▼

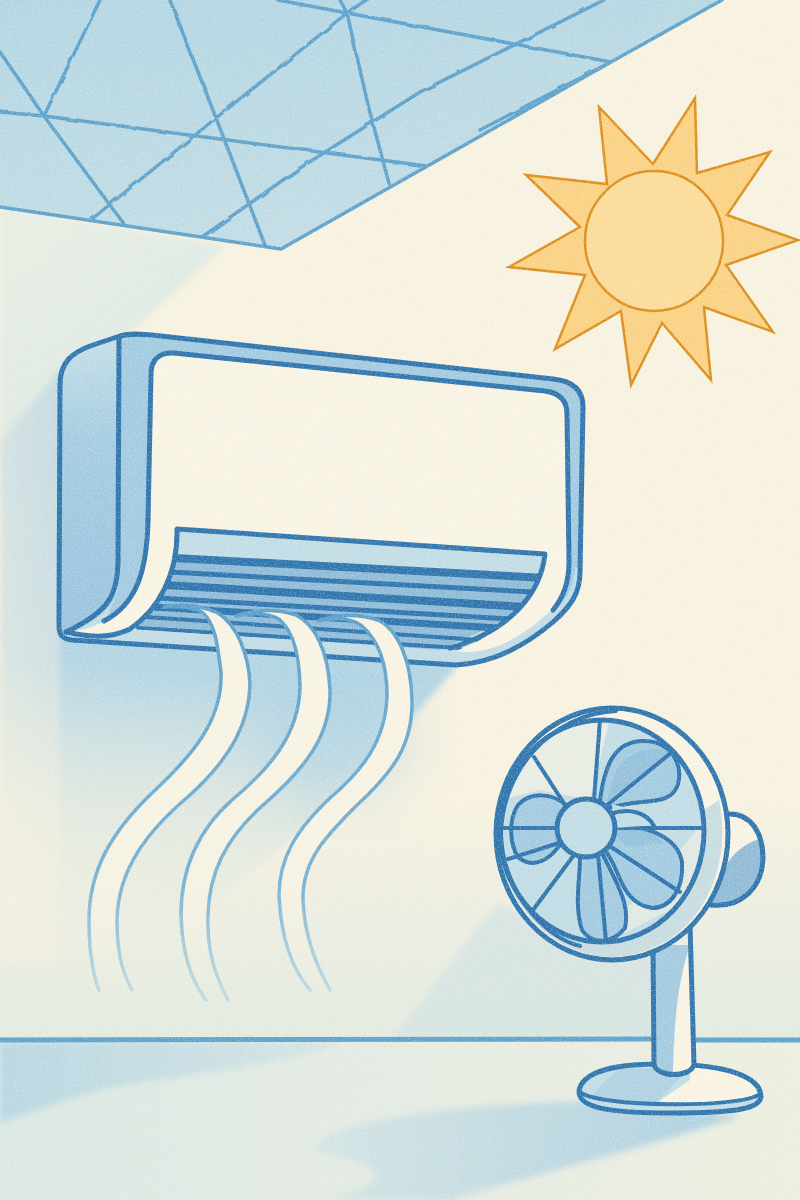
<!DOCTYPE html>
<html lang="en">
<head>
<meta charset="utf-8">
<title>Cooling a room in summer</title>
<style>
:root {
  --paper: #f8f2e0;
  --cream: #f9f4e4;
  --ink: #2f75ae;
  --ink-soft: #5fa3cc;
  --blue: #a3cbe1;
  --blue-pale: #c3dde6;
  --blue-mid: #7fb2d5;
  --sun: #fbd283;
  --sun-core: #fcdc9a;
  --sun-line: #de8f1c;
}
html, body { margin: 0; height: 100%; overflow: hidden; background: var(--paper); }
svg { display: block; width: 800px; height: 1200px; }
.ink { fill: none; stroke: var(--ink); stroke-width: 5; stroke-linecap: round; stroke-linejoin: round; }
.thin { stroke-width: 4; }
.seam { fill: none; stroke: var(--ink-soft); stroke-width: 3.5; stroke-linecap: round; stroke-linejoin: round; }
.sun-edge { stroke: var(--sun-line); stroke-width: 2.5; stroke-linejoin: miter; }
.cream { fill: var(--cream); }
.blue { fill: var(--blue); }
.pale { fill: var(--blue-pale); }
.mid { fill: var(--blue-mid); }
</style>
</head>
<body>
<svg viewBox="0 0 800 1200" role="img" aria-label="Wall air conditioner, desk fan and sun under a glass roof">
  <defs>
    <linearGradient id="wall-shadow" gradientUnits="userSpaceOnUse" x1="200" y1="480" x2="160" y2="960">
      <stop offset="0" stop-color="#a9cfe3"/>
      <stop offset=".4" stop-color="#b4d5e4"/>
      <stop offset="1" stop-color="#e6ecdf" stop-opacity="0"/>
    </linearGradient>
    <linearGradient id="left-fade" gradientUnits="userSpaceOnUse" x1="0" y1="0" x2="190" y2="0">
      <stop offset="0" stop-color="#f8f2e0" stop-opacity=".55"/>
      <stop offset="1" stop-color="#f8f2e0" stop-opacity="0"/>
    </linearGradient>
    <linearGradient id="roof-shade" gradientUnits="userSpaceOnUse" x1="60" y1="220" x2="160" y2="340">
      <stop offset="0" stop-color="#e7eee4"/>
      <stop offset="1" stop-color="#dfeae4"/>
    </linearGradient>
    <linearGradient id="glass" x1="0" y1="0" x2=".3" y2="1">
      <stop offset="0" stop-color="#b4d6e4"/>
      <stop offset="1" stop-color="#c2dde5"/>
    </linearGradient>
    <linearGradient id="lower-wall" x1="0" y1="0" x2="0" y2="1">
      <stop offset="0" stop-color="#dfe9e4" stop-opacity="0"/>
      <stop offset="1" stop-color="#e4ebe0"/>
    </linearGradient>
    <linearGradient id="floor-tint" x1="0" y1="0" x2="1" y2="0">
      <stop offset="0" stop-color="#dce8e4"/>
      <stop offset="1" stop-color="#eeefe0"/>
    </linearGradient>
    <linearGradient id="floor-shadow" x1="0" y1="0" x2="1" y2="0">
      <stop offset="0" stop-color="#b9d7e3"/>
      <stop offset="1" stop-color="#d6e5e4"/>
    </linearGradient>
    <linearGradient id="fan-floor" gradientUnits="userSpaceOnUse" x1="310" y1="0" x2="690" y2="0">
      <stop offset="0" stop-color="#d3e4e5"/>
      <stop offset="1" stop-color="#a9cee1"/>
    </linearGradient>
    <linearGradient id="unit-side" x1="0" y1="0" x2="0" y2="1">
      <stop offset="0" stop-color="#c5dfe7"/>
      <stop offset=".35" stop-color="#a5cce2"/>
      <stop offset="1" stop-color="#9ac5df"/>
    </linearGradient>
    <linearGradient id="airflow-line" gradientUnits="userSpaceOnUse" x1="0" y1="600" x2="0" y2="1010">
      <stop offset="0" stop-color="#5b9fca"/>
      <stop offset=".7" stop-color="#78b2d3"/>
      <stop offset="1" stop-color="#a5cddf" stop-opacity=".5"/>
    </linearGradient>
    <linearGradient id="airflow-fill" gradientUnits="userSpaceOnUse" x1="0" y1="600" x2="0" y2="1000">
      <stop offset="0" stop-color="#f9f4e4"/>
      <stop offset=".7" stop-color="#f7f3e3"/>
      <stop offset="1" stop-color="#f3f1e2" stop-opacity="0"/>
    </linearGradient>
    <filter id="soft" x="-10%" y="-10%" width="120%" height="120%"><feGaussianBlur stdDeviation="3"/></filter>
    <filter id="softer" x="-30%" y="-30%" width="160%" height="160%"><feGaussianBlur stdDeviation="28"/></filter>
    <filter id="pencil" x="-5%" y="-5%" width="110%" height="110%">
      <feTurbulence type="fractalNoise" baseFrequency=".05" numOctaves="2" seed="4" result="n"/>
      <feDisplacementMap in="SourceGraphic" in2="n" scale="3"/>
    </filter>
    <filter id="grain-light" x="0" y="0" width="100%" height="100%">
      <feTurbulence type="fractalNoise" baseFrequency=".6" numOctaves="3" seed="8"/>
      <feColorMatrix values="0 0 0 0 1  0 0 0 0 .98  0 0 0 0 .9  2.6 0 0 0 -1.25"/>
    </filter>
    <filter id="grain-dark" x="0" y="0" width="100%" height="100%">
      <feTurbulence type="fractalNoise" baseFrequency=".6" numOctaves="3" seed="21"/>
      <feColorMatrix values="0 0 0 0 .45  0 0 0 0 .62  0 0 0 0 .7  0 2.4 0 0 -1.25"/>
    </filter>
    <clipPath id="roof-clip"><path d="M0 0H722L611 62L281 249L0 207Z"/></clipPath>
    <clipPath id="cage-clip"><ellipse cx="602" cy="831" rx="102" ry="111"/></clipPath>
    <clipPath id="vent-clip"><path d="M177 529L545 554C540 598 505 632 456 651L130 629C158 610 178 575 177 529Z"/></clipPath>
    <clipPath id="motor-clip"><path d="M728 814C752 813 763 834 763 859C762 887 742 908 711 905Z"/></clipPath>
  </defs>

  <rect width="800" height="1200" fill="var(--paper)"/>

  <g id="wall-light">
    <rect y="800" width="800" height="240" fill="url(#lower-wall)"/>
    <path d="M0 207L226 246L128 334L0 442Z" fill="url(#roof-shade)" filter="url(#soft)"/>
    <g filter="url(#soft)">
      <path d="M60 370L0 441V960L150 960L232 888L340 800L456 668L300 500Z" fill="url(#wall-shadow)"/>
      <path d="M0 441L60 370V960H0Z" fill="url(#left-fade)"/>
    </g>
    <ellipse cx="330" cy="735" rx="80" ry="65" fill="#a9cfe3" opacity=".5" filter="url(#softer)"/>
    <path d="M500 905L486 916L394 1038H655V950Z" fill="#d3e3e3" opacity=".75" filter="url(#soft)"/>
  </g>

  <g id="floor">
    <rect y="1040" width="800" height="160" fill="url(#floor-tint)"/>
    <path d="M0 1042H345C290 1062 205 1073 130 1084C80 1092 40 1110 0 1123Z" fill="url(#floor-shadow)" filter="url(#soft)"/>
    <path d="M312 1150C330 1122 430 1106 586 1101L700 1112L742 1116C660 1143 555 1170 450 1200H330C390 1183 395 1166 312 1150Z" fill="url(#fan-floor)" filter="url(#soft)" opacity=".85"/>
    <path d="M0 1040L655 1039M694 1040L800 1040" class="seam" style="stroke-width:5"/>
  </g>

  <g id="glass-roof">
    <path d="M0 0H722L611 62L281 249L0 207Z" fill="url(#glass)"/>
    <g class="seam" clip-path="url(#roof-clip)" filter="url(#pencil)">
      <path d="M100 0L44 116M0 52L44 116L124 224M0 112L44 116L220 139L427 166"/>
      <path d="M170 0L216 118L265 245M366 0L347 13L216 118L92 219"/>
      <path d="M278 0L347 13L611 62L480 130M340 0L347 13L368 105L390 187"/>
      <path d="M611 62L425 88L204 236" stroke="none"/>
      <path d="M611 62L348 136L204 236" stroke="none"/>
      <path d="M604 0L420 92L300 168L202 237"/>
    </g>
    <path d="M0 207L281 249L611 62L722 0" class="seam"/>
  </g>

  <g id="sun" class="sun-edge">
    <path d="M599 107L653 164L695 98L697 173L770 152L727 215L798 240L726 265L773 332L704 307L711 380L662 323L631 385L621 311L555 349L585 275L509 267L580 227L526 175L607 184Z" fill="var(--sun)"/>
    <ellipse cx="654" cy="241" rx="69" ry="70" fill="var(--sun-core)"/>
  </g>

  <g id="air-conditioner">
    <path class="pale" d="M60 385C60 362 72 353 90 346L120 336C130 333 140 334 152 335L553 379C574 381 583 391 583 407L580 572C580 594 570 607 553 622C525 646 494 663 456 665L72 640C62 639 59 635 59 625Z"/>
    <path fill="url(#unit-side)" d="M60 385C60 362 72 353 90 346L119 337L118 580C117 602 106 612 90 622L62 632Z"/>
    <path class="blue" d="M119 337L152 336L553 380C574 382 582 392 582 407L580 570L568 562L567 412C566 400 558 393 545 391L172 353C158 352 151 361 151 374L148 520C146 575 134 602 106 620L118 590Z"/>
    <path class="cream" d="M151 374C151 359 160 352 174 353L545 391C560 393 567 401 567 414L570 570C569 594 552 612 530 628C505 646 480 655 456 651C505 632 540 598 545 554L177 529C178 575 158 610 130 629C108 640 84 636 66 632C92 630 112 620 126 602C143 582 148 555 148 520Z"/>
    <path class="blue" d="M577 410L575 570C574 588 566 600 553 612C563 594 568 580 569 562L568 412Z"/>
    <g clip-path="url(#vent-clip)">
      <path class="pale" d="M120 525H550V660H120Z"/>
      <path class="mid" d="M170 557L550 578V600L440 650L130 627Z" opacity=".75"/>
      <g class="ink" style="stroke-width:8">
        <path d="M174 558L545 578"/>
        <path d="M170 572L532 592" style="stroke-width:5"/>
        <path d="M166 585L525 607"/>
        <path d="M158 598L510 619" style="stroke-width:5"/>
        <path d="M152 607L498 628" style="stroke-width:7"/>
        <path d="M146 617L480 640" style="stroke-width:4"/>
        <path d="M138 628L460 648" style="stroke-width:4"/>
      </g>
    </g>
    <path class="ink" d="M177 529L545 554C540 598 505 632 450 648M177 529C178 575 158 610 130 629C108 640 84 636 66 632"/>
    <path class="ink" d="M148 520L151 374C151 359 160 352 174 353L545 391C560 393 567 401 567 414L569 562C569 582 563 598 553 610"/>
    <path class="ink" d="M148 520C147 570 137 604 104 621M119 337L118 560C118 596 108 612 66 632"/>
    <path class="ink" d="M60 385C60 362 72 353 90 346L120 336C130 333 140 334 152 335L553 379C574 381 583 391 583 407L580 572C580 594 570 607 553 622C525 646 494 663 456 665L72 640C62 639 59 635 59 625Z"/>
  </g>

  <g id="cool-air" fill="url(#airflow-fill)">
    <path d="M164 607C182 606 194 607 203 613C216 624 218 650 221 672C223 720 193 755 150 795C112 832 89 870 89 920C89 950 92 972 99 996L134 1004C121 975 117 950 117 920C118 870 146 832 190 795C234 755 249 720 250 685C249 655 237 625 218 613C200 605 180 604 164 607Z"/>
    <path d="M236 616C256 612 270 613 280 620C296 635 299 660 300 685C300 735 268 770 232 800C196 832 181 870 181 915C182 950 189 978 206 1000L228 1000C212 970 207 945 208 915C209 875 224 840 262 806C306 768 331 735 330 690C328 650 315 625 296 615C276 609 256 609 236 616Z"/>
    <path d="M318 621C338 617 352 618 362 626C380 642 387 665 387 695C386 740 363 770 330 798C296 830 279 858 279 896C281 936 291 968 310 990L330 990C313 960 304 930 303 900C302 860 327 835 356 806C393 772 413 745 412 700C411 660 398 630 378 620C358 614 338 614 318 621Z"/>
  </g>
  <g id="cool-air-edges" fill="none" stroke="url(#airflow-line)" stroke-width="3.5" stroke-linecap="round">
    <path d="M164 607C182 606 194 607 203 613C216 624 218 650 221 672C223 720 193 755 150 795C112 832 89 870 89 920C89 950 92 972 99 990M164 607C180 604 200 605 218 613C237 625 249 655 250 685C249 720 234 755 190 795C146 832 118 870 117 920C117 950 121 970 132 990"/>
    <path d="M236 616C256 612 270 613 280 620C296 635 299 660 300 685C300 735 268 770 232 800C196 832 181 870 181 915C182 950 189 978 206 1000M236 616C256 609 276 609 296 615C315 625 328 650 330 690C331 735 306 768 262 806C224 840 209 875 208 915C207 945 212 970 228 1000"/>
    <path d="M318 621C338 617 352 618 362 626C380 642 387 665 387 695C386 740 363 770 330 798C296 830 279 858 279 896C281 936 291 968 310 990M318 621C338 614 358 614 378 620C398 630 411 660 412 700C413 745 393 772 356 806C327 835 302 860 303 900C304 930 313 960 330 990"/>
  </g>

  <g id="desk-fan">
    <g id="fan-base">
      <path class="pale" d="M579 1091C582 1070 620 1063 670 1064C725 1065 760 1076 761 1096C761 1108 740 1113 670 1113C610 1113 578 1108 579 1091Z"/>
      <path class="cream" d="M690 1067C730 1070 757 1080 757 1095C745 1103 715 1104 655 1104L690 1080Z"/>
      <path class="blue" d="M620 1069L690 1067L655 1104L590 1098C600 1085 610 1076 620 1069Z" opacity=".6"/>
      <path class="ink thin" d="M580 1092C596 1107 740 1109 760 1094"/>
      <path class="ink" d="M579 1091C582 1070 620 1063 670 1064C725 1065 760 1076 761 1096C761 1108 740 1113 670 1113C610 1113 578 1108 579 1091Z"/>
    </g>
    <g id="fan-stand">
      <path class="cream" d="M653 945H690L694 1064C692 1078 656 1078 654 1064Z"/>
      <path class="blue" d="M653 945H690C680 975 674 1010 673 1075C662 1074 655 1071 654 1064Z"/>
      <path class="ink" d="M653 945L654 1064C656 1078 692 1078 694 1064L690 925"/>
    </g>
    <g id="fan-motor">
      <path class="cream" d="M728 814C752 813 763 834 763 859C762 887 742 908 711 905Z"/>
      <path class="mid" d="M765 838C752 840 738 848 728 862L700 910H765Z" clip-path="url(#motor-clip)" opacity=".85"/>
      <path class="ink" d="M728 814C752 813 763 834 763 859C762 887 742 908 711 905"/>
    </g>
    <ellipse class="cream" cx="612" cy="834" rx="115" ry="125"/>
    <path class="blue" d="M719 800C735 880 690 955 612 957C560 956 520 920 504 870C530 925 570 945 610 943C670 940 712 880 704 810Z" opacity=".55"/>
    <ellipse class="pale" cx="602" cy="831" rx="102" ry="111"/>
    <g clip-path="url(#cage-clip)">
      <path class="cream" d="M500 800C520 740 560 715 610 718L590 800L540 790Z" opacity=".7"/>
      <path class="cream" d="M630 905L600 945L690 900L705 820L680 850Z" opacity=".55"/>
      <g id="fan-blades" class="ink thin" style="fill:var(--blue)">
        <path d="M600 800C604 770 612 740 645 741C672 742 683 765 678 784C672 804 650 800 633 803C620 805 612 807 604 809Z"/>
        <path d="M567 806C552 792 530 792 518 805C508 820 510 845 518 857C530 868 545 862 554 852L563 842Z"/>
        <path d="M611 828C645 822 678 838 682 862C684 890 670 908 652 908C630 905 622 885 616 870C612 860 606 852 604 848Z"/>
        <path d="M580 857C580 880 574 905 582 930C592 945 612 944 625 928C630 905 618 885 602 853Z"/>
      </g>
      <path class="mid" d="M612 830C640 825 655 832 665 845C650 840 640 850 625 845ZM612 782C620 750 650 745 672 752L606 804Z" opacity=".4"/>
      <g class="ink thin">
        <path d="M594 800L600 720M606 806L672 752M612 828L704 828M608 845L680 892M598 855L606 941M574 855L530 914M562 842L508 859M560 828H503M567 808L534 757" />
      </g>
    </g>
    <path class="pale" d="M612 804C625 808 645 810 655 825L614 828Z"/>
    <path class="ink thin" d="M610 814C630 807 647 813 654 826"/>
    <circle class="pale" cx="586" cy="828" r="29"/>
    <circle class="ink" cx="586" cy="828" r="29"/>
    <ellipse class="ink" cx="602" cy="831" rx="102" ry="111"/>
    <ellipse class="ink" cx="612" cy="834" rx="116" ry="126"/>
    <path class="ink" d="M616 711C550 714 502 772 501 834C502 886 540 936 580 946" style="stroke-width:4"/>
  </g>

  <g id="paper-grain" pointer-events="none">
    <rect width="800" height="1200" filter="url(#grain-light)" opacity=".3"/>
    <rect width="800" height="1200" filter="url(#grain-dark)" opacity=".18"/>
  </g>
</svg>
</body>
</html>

▲

> _Problem statement_
Look through the entries above and list every line containing "fractalNoise".

> _Output for this task_
      <feTurbulence type="fractalNoise" baseFrequency=".05" numOctaves="2" seed="4" result="n"/>
      <feTurbulence type="fractalNoise" baseFrequency=".6" numOctaves="3" seed="8"/>
      <feTurbulence type="fractalNoise" baseFrequency=".6" numOctaves="3" seed="21"/>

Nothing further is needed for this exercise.